* [What the task asks]: In the records, each line holding "range" must be reported.

* [Task input]:
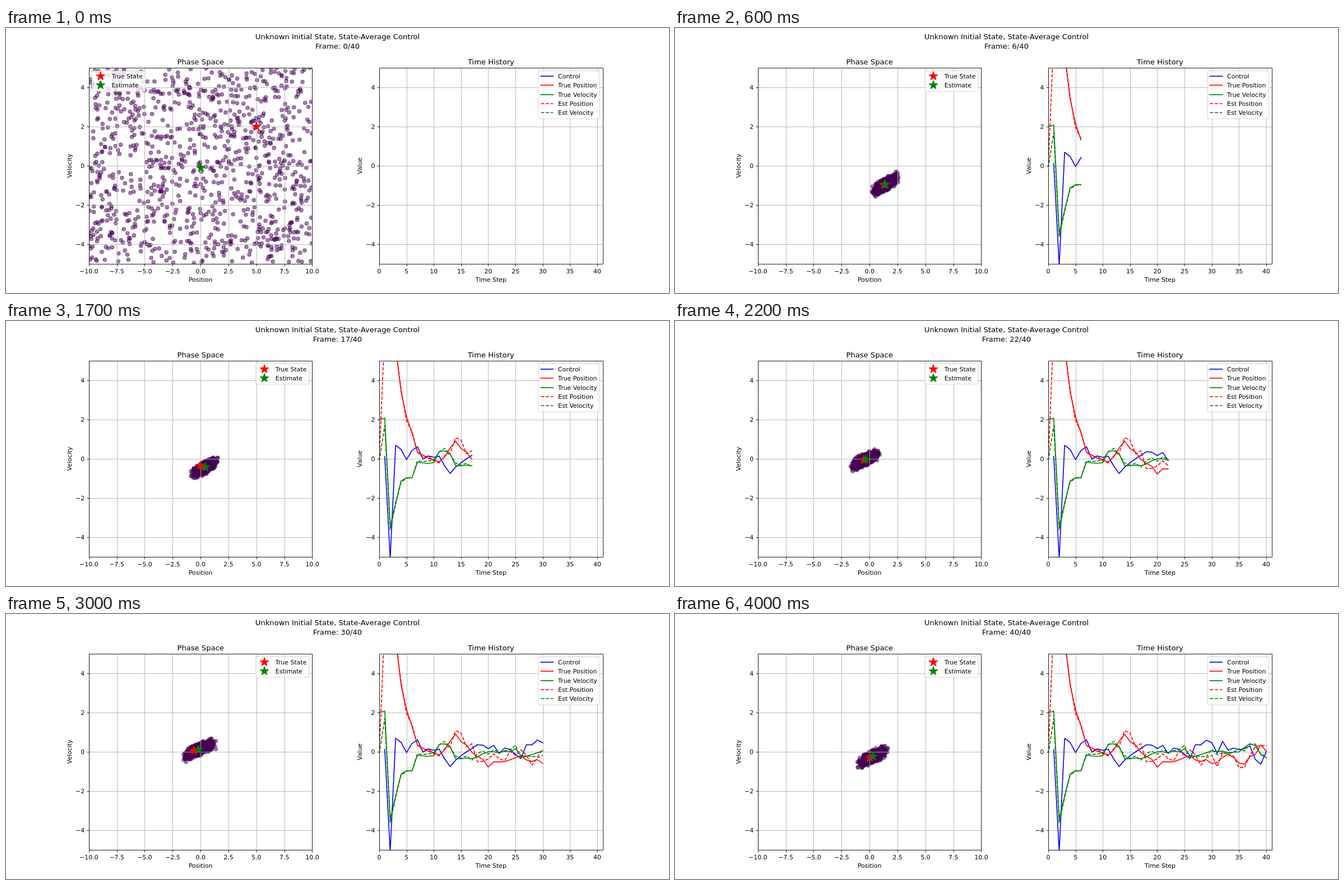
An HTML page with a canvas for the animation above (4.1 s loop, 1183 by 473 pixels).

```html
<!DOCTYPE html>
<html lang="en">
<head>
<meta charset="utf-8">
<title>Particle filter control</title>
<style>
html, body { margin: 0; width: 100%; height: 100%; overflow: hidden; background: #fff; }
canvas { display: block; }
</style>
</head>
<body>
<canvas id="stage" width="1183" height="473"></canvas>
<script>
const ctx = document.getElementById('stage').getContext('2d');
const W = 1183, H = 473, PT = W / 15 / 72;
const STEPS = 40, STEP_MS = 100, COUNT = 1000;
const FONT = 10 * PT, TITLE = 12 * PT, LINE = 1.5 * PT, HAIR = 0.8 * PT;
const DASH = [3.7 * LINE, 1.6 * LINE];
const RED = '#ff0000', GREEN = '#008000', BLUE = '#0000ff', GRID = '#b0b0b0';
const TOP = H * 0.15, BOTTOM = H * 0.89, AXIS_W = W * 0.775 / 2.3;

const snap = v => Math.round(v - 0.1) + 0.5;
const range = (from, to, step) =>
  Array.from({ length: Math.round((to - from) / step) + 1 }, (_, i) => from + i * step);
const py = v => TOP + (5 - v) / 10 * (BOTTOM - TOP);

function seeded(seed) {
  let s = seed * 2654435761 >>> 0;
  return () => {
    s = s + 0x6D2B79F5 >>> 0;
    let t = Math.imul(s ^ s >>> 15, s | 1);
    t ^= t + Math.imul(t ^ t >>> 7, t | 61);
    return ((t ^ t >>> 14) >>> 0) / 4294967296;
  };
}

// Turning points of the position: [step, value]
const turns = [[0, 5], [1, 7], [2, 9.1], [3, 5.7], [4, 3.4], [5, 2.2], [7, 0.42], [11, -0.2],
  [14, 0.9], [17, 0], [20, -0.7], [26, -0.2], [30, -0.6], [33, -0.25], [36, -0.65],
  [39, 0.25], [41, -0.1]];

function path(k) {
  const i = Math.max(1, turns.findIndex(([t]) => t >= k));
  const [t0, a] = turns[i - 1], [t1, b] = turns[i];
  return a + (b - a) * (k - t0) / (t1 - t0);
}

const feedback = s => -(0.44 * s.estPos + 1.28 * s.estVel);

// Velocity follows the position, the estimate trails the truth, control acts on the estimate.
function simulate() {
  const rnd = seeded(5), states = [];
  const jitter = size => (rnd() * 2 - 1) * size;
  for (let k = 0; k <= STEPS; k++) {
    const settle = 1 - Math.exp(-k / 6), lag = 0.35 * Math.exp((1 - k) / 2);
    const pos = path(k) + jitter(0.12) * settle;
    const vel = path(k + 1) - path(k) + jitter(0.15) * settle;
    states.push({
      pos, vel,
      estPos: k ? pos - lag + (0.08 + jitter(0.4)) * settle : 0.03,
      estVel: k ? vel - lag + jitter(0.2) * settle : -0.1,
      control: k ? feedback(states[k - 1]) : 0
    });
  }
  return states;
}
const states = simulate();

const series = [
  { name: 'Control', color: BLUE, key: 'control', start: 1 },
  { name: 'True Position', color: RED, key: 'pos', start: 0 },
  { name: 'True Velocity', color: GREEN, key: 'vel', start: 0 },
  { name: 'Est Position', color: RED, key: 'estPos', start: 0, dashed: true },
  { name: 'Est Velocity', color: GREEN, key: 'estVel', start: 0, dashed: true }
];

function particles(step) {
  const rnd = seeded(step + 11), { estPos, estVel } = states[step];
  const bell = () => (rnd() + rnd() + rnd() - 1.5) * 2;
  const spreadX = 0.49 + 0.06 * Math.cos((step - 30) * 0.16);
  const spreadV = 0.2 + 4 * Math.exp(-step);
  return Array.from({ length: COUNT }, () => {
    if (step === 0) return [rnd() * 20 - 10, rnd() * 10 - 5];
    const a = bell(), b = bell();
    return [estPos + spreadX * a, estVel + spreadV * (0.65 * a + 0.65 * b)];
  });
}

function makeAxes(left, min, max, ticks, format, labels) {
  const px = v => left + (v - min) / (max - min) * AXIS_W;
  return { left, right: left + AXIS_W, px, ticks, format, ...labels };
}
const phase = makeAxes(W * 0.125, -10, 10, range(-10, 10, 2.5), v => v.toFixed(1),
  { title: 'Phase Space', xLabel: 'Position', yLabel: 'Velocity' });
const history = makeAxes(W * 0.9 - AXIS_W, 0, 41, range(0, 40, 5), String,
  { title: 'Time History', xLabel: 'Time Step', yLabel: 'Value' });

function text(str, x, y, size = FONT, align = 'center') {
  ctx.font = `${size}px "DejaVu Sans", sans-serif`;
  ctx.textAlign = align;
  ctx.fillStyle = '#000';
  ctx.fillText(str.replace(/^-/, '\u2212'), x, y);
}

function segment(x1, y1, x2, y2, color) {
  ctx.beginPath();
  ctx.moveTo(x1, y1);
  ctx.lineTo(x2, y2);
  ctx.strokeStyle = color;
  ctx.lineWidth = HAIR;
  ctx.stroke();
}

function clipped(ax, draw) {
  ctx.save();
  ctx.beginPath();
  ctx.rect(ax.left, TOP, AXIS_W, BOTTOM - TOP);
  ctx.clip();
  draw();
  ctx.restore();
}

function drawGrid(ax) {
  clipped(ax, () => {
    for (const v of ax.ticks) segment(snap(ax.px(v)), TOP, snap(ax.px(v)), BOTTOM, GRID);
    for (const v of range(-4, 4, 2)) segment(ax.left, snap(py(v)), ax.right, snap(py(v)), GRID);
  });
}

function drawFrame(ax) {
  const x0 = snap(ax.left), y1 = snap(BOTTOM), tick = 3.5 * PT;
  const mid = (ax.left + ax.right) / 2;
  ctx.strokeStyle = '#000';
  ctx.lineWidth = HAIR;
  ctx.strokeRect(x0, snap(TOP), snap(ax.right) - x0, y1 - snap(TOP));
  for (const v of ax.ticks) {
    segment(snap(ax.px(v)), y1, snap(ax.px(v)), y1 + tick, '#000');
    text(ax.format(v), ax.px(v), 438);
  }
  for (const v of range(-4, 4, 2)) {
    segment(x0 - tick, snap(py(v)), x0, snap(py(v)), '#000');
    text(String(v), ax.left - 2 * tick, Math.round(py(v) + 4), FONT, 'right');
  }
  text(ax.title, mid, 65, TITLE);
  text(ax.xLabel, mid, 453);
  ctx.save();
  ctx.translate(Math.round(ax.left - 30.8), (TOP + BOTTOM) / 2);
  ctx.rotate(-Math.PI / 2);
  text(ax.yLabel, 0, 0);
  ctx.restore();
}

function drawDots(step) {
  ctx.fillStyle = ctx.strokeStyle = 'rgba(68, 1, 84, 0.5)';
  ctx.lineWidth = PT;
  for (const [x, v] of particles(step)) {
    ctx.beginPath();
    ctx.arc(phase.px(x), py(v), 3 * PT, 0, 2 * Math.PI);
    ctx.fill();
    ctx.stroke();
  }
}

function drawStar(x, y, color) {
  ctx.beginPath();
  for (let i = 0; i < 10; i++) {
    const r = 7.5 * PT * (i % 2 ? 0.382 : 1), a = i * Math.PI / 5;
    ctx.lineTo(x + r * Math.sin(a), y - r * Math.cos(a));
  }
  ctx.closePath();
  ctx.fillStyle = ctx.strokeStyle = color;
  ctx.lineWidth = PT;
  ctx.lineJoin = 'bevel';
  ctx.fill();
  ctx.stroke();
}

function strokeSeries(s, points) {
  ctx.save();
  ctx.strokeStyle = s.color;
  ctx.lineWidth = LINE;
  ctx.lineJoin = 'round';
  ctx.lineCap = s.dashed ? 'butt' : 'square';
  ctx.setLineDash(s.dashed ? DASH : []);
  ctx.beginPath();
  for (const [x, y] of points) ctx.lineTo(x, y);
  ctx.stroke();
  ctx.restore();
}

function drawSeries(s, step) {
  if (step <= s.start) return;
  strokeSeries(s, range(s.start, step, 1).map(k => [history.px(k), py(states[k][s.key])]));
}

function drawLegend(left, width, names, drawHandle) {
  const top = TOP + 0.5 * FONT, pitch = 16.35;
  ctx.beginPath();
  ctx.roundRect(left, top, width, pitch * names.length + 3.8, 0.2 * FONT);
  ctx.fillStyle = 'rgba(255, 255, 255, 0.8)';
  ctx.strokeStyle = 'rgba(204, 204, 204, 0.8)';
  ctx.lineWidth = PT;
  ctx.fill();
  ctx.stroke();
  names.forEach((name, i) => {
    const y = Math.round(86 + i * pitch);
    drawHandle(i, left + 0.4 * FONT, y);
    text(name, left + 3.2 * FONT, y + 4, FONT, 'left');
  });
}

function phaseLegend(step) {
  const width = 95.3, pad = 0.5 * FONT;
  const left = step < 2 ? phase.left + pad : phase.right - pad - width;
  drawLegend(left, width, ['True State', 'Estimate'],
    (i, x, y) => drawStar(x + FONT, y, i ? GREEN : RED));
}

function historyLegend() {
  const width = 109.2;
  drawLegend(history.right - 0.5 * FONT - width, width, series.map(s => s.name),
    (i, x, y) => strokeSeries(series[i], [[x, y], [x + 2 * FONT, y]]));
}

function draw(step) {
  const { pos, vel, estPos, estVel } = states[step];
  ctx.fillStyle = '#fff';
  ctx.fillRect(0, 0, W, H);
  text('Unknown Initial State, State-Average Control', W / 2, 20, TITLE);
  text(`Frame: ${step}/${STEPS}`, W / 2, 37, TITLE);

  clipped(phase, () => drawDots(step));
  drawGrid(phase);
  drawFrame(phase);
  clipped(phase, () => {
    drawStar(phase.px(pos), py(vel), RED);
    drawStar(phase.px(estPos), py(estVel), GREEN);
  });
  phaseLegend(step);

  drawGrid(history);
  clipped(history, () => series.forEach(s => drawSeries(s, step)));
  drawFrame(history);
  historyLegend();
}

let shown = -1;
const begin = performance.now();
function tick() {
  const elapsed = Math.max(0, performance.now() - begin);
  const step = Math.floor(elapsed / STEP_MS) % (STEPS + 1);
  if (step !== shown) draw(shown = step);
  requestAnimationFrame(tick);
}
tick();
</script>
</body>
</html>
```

* [Solution to this problem]:
const range = (from, to, step) =>
const phase = makeAxes(W * 0.125, -10, 10, range(-10, 10, 2.5), v => v.toFixed(1),
const history = makeAxes(W * 0.9 - AXIS_W, 0, 41, range(0, 40, 5), String,
    for (const v of range(-4, 4, 2)) segment(ax.left, snap(py(v)), ax.right, snap(py(v)), GRID);
  for (const v of range(-4, 4, 2)) {
  strokeSeries(s, range(s.start, step, 1).map(k => [history.px(k), py(states[k][s.key])]));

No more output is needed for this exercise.